Onward

It is often attributed to Lenin the saying that there are decades in which nothing happens, and then there are weeks in which decades do happen. Probably it is too soon to say decades did happen in the last few weeks. Maybe a coronavirus vaccine will come along, and people will pretend nothing happened, back to business. Or perhaps no vaccine comes, and many will still pretend nothing happens — a dark possibility already being played out in many corners of the earth.

I also find it too soon to express what I felt during this pandemic. In the past month, one foot already outside the door, one foot in, I have mostly appreciated how bizarre what we used to call a normal life actually was. Going into lockdown, I took notes and documented those early days. Three months later, my notes read like lousy sci-fi, except it is all true — a time outside of regular time. So maybe we should cancel the timeline altogether and reset the calendar at year 3020 or 20C0 or a number even weirder when we get to a point in which we can find ourselves in a society with a modicum of predictability in the future. If we ever.

Halfway throughout my confinement, I found the Warp Earth Catalog newsletter. The first playlist had this track by Can, Future Days. Listening to it made me feel optimistic about this massive opportunity for rethinking.

Maybe I will articulate what I am thinking in future weblog posts; perhaps I will not. I've become wary of how there are too many opinions already! I will be parsimonious as to be worth your attention (or at least point you to some great music). I decided it was time for a new site. I deleted nearly all old weblog posts, remnants of an uninteresting and too long a past, thoroughly 404'ed, keeping only some of my portfolios and curricula. I also dialed my social media presence way down. I want that brand-new notebook feeling, and I need focus.

Here we go.

A new decade

I remember how the 2010s started. I left a party at a friend's house in the early morning, about 6 or 7am. I turned the first corner to the metro station and heard a horn. I looked, and there was this silver Volkswagen waiting in the traffic lights. The window was down, and the anonymous driver thrust his middle finger at me. Just a fraction of a second, as he drove off, burning rubber.
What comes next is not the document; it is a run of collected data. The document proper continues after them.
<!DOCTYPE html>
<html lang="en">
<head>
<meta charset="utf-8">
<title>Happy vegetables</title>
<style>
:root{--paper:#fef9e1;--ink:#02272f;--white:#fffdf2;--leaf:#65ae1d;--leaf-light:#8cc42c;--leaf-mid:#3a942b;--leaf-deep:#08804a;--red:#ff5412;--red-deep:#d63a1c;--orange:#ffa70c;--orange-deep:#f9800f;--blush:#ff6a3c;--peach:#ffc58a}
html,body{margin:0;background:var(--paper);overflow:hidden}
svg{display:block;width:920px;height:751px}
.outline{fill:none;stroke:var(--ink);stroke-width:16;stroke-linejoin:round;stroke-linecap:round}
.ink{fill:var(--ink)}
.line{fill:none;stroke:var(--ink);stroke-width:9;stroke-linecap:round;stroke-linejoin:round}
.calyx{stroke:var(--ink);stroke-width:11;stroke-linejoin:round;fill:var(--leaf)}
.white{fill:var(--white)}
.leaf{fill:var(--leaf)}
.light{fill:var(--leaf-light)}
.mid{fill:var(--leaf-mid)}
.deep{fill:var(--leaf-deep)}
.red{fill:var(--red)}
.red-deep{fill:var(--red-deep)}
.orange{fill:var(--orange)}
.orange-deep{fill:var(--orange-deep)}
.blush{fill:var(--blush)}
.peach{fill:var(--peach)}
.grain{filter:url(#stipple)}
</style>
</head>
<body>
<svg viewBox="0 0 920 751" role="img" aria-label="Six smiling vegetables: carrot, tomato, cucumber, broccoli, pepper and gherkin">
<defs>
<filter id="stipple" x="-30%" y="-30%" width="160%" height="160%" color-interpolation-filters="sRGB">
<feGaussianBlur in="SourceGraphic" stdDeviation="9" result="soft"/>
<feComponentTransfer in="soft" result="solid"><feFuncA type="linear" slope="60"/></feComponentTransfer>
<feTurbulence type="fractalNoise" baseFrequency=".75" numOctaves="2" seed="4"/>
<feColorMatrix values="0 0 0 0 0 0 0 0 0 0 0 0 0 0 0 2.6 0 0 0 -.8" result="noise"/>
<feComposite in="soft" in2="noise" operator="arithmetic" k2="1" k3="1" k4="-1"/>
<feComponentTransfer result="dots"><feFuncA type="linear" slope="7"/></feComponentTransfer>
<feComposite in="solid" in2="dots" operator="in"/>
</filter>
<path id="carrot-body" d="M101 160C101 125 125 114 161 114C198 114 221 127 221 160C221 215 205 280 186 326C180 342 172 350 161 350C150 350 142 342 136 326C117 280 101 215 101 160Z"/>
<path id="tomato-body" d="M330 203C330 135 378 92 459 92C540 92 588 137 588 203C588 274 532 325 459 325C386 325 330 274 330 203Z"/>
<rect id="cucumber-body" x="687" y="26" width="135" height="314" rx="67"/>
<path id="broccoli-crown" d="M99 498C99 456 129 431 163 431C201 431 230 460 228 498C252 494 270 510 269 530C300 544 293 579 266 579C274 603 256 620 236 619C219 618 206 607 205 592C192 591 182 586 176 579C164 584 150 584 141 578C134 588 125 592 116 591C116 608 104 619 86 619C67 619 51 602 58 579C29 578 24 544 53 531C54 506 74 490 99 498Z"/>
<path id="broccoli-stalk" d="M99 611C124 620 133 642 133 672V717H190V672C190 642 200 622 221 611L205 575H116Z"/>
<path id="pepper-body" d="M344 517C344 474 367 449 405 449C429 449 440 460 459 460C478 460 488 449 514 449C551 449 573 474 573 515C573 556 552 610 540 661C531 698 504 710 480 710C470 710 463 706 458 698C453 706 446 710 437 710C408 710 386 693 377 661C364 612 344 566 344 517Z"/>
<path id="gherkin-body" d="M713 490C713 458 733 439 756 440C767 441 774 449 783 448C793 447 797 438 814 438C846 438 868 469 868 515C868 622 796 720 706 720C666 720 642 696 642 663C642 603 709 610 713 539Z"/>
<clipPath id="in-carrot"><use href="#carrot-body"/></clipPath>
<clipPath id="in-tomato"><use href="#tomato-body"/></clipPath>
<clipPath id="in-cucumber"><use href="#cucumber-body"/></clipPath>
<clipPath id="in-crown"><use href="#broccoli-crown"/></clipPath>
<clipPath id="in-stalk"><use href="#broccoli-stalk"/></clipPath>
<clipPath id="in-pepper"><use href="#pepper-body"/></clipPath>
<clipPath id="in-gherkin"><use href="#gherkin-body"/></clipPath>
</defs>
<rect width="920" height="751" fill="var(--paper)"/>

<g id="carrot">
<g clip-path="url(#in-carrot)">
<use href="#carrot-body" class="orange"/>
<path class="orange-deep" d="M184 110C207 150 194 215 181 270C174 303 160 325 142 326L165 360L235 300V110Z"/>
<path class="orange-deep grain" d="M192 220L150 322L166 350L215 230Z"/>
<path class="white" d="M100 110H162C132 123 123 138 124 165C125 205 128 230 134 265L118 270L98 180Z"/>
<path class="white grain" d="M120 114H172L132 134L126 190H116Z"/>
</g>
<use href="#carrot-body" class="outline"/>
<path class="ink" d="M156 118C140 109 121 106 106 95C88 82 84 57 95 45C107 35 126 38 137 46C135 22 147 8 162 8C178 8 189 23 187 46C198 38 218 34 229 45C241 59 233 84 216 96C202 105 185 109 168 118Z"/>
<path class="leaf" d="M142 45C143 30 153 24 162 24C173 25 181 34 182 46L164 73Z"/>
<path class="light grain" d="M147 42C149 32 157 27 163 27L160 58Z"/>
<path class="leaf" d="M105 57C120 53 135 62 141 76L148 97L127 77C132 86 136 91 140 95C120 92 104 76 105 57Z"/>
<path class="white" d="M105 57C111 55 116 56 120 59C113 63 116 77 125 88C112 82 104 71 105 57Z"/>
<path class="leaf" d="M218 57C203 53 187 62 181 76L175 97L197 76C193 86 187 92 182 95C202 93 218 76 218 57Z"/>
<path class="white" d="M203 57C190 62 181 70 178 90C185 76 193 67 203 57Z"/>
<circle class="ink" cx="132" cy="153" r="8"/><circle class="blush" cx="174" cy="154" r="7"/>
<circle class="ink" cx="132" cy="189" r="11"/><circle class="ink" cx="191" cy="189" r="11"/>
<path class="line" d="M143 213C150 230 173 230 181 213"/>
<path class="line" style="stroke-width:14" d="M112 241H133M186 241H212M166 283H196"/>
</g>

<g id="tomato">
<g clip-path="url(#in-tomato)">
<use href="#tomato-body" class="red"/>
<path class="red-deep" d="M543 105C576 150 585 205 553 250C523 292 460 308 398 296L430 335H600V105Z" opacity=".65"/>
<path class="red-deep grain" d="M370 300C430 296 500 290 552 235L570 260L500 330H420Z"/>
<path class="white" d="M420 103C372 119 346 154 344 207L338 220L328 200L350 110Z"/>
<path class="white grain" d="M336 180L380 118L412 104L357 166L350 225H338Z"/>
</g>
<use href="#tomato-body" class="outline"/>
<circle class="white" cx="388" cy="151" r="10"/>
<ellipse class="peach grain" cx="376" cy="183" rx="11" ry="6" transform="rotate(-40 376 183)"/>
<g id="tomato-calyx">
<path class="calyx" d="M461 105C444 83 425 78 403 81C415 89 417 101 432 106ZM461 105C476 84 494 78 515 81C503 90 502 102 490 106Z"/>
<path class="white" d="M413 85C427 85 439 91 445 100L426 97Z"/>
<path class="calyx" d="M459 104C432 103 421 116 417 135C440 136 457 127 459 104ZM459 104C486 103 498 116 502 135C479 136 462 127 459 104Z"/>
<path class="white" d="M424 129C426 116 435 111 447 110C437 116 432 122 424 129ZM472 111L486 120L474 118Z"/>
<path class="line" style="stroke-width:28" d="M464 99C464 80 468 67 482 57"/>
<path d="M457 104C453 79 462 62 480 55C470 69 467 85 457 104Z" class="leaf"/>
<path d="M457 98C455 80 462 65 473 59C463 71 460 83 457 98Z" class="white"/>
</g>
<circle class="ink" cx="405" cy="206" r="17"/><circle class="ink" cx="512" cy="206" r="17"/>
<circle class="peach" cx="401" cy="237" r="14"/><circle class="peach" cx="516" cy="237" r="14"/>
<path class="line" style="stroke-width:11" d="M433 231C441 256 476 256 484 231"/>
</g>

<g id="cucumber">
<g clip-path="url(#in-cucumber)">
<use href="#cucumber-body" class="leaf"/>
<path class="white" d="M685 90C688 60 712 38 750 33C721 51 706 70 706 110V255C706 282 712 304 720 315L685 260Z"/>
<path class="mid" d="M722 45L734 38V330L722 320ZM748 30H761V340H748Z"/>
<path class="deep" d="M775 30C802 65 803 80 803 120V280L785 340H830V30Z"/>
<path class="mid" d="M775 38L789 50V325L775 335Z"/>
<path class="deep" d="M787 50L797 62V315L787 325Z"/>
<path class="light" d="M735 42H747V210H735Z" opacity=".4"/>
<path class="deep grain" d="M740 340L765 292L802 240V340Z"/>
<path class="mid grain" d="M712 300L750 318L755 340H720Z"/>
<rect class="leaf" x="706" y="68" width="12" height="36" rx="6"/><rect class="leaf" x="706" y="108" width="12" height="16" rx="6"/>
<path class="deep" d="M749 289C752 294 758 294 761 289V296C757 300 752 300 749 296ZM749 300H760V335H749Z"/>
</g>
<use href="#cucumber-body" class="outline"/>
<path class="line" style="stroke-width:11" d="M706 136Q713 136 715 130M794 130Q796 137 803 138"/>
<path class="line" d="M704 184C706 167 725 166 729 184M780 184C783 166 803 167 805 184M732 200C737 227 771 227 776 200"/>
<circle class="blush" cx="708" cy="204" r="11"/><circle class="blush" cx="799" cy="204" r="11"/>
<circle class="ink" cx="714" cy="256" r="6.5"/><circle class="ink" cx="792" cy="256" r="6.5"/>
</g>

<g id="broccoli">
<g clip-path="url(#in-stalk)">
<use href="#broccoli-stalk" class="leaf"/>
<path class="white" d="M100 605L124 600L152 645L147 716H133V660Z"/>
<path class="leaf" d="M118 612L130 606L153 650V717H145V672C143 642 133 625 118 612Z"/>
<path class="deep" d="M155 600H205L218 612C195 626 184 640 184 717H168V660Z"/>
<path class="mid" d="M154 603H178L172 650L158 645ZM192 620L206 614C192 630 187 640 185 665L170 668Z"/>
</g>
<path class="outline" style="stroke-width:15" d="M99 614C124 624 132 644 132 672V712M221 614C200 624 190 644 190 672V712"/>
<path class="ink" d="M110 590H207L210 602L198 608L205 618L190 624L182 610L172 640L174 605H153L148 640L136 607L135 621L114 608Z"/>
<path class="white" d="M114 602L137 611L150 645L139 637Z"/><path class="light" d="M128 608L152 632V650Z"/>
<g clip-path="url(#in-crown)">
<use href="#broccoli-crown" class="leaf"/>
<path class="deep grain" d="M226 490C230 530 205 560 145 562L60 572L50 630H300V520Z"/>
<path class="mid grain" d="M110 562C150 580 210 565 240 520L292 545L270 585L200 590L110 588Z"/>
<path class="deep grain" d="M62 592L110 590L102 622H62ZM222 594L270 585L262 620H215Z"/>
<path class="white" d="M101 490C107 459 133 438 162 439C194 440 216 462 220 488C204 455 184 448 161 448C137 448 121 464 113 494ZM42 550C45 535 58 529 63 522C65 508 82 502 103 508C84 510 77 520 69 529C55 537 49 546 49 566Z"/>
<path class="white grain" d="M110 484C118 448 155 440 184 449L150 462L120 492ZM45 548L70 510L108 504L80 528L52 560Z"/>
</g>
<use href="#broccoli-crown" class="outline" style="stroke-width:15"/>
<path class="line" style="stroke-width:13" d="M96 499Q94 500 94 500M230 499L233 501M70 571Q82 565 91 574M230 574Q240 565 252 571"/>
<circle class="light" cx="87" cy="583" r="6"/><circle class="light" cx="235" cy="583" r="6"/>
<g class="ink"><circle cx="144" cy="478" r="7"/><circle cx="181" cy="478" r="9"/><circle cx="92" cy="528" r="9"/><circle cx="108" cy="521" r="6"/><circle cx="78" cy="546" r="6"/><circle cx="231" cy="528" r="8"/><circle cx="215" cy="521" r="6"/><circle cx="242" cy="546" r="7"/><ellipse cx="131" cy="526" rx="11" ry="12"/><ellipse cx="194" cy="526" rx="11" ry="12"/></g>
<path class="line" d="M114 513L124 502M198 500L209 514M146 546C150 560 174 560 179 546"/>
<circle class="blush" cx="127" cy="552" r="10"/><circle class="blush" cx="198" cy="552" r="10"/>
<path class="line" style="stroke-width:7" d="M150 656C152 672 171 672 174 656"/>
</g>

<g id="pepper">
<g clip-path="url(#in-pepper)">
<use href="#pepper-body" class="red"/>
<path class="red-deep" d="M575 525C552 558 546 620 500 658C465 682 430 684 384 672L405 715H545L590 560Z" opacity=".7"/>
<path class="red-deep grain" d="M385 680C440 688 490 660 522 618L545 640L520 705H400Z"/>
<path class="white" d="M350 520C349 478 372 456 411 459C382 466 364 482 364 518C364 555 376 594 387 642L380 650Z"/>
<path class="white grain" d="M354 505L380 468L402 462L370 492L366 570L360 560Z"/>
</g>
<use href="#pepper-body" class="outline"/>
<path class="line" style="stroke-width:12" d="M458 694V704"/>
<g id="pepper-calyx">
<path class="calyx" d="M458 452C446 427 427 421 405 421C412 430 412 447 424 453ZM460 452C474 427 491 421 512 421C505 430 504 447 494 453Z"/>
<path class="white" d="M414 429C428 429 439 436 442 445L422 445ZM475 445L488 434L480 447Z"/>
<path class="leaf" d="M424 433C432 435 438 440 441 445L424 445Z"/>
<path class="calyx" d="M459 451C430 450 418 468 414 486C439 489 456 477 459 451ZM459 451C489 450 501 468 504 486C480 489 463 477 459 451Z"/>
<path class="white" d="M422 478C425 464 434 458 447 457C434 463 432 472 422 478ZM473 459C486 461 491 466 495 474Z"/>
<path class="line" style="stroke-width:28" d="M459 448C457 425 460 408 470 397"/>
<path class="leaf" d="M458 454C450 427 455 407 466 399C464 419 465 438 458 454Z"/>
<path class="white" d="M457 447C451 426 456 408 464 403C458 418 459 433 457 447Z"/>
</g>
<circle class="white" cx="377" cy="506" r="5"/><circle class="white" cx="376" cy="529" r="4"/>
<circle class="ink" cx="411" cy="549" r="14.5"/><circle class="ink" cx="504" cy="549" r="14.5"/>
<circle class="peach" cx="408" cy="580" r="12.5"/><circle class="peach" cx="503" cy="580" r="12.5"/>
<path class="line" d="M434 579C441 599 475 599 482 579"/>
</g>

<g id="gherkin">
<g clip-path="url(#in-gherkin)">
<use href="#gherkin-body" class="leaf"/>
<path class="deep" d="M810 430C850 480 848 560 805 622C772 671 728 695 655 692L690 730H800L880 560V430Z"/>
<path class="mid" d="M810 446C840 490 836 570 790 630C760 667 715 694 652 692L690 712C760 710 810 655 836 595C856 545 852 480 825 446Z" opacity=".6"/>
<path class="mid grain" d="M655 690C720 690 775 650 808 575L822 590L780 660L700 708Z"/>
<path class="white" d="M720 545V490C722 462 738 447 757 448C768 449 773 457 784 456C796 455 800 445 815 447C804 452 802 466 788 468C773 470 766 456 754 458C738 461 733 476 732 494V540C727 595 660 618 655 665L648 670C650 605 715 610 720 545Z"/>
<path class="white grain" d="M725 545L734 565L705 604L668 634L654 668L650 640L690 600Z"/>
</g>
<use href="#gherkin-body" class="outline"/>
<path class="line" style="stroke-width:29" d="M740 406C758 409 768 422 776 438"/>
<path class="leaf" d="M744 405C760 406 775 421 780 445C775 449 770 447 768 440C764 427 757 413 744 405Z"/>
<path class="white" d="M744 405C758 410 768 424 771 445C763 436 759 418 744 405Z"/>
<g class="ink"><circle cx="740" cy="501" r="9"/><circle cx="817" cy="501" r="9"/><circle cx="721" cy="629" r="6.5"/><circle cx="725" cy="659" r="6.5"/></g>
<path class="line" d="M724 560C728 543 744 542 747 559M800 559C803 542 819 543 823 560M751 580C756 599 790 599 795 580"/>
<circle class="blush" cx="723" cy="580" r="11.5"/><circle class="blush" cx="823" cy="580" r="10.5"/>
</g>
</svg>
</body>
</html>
That certainly set a theme. The sort of thing that kept on happening throughout the decade: austerity, precarity, fascism in politics, egotism in persons. Still, many good things also happened. And many of those good and bad things now seem like they happened a long time ago. Such is the nature of time when getting older, I guess.

Anyway. Taking stock of the whole year — the good things, the bad things, then the books, the music, the TV shows, the movies... I'm no longer having fun. I got tired of the idea before even considering it. Just because I happen to have this blog, I felt like I should write some kind of retrospective on the whole decade. And that's too much, and I won't do it. A guy like Jason Kottke still has that will and that discipline — besides having to meet the expectations of patrons —, and that's why he's successful: go read his best of the best of the best listicle post if that's what you came here for.

I will do something else. I am pronouncing this website as in maintenance, as I cannot be bothered by it. Whatever is automatic will be updated (Instagram photos and Pocket favorites routed to Twitter), whatever is not... Well, then it won't. And whenever I finish writing my Ph.D., hopefully over the next few months, then maybe I'll bring over a mop and some Sonasol and clean up this unwieldy mess of a website.

Have a great New Year!

I know: we can't even agree on whether the new decade starts 2020 or 2021. Yes, years are ordinals, so a 'mathematical decade' starts in 2021. But a far more practical 'linguistic decade' — the _twenties_ — should cover 2020. It would be absurd to leave out the year the decade is named after. So. There.